Bruce Milam
10 months ago

Twenty years ago a developer would not have conceived of burying the apartment element of a residential community so far from a main highway but on-line marketing and leasing has changed that business. Most prospective tenants show up for their first tours with the floor plans and amenities already downloaded on their tablets. Schell offered the fourth story walk up to its first apartments in Magnolia Green and must have found it successful. I’m not aware of any others offering that option without elevators. That hike will get you in shape! Shane Burnette is a busy guy right now and… Read more »

Travis Jordan
Travis Jordan
10 months ago

I know a few people in the Board of Supervisors and I will be voting against this because thats my area and I am tired of the building of houses and apartments. Take it to another county other than Chesterfield. Thanks

Paul Rockwell
Paul Rockwell
10 months ago

So where are the plans for new road ways and schools??? Every school in the district is overcrowded. Hull Street is already 8 lines wide at Winterpock and is so overcrowded now you can’t hardly get anywhere. Developers should not be allowed to overbuild and bull doze every single tree in the county. Without a new highway like Powhite extension or 288, there should not be anymore construction allowed. Hull Street can barely support the traffic currently.

Carl Schwendeman
Carl Schwendeman
10 months ago

Chesterfield County has to rethink how they fund roads in this area. In that this area is the largest consumer of road funding in the county leaving the older parts of Chesterfield with no money for sidewalks and streets cape improvements along with road upgrades. Chesterfield should consider putting a 10% tax on this and have the funds go into a road improvement trust fund to avoid it draining funds from Vdot.

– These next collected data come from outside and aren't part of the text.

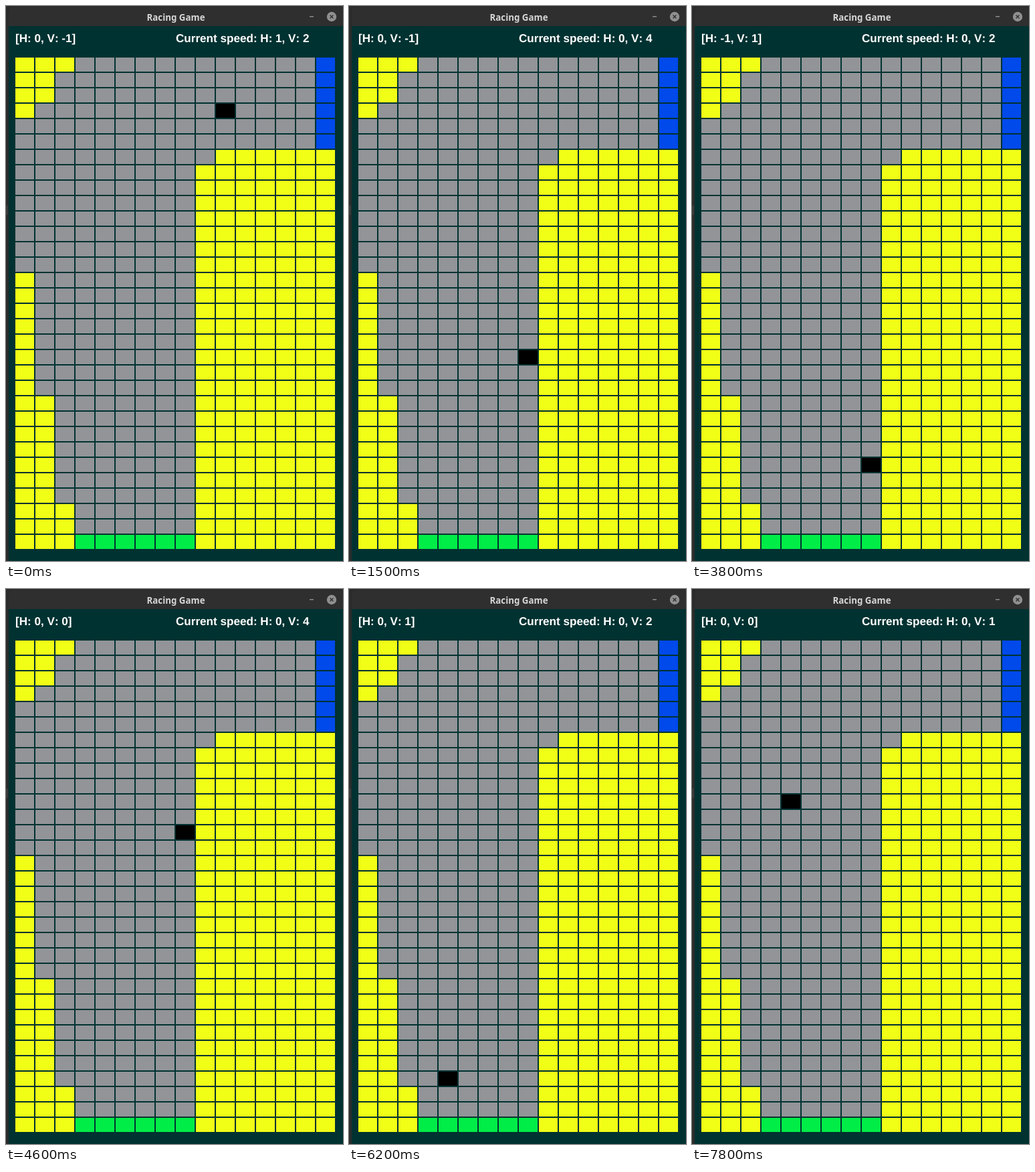
These frames come from a looping animation (504 px wide and 829 px high, 8000 ms). An HTML page:

```html
<!DOCTYPE html>
<html lang="en">
<head>
<meta charset="utf-8">
<title>Racing Game</title>
<style>
  html, body { margin: 0; width: 100%; height: 100%; overflow: hidden; background: #003231; }
  svg { display: block; }
  text { white-space: pre; }
  .title { font: bold 13.33px "Noto Sans", "Open Sans", sans-serif; fill: #d6d6d6; text-anchor: middle; }
  .hud { font: bold 17.1px "Liberation Sans", Arial, sans-serif; fill: #fff; font-kerning: none; text-rendering: geometricPrecision; }
</style>
</head>
<body>
<svg id="stage" width="504" height="829" viewBox="0 0 504 829">
  <rect width="504" height="829" fill="#2b2b2b"/>
  <rect y="298" width="3" height="14" fill="#3a3a3a"/>
  <path d="M4 30V8q0-6 6-6H504V30Z" fill="#2f2f2f"/>
  <rect x="4" y="30" width="500" height="799" fill="#003231"/>
  <text class="title" x="254" y="22">Racing Game</text>
  <rect x="454" y="15" width="6" height="1.5" fill="#8c8c8c"/>
  <circle cx="487" cy="16" r="7.2" fill="#909090"/>
  <path d="M484.5 13.5l5 5m0-5l-5 5" stroke="#2f2f2f" stroke-width="1.4"/>
  <text class="hud" id="action" x="14" y="54"></text>
  <text class="hud" id="speed" x="254" y="54"></text>
  <g id="track"></g>
</svg>
<script>
const COLS = 16, ROWS = 32, LOOP = 8000;
const COLORS = { wall: '#f1fe16', road: '#929498', start: '#00ed47', finish: '#0049eb' };
const byId = id => document.getElementById(id);

function addCell(col, row, fill) {
  const rect = document.createElementNS('http://www.w3.org/2000/svg', 'rect');
  const attrs = { x: 14 + col * 30, y: 77 + row * 23, width: 28, height: 21, fill };
  for (const name in attrs) rect.setAttribute(name, attrs[name]);
  byId('track').append(rect);
  return rect;
}

function leftWall(row) {
  if (row < 4) return [3, 2, 2, 1][row];
  return row < 14 ? 0 : row < 22 ? 1 : row < 29 ? 2 : 3;
}

function cellKind(col, row) {
  const rightWall = row < 6 ? COLS : row === 6 ? 10 : 9;
  if (col < leftWall(row) || col >= rightWall) return 'wall';
  if (row === ROWS - 1) return 'start';
  return col === COLS - 1 ? 'finish' : 'road';
}

for (let row = 0; row < ROWS; row++)
  for (let col = 0; col < COLS; col++) addCell(col, row, COLORS[cellKind(col, row)]);

// Each action changes the speed, then the car moves by that speed.
const clampSpeed = v => Math.max(0, Math.min(4, v));
function drive(col, row, h, v, actions) {
  return actions.map(([dh, dv]) => {
    const state = { col, row, h, v, dh, dv };
    h = clampSpeed(h + dh);
    v = clampSpeed(v + dv);
    col += h;
    row -= v;
    return state;
  });
}

const finishTurn = [[0, -1], [1, -1], [1, 0]];
const fullLap = [[0, 1], [0, 1], [0, 0], [-1, 1], [0, 1], [0, -1], [0, 1], [0, 0], [1, -1], [0, -1], ...finishTurn];
const slowLap = [[-1, 1], [0, 1], [0, 1], [0, 0], [0, 0], [0, -1], [-1, 0], [0, 0], [0, 0], [0, -1], [0, 0]];
const states = [
  ...drive(10, 3, 1, 2, finishTurn),
  ...drive(8, 31, 0, 0, fullLap),
  ...drive(8, 31, 0, 0, fullLap),
  ...drive(4, 31, 0, 0, slowLap),
];

const car = addCell(0, 0, '#000');
let shown = -1;

function draw(now) {
  const t = now % LOOP;
  // Steps last 200 ms; the first is half as long and the one at 3300 ms lasts 300 ms.
  const index = Math.floor((t + (t < 3500 ? 100 : 0)) / 200);
  if (index !== shown) {
    shown = index;
    const s = states[index];
    car.setAttribute('x', 14 + s.col * 30);
    car.setAttribute('y', 77 + s.row * 23);
    byId('action').textContent = `[H: ${s.dh}, V: ${s.dv}]`;
    byId('speed').textContent = `Current speed: H: ${s.h}, V: ${s.v}`;
  }
}

const begin = performance.now();
function tick() {
  draw(performance.now() - begin);
  requestAnimationFrame(tick);
}
tick();
</script>
</body>
</html>
```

Another mess is Chesterfeild should consder building another large 4 to 6 lane road to add act as a alernet east and west route to Route to 360.… Read more »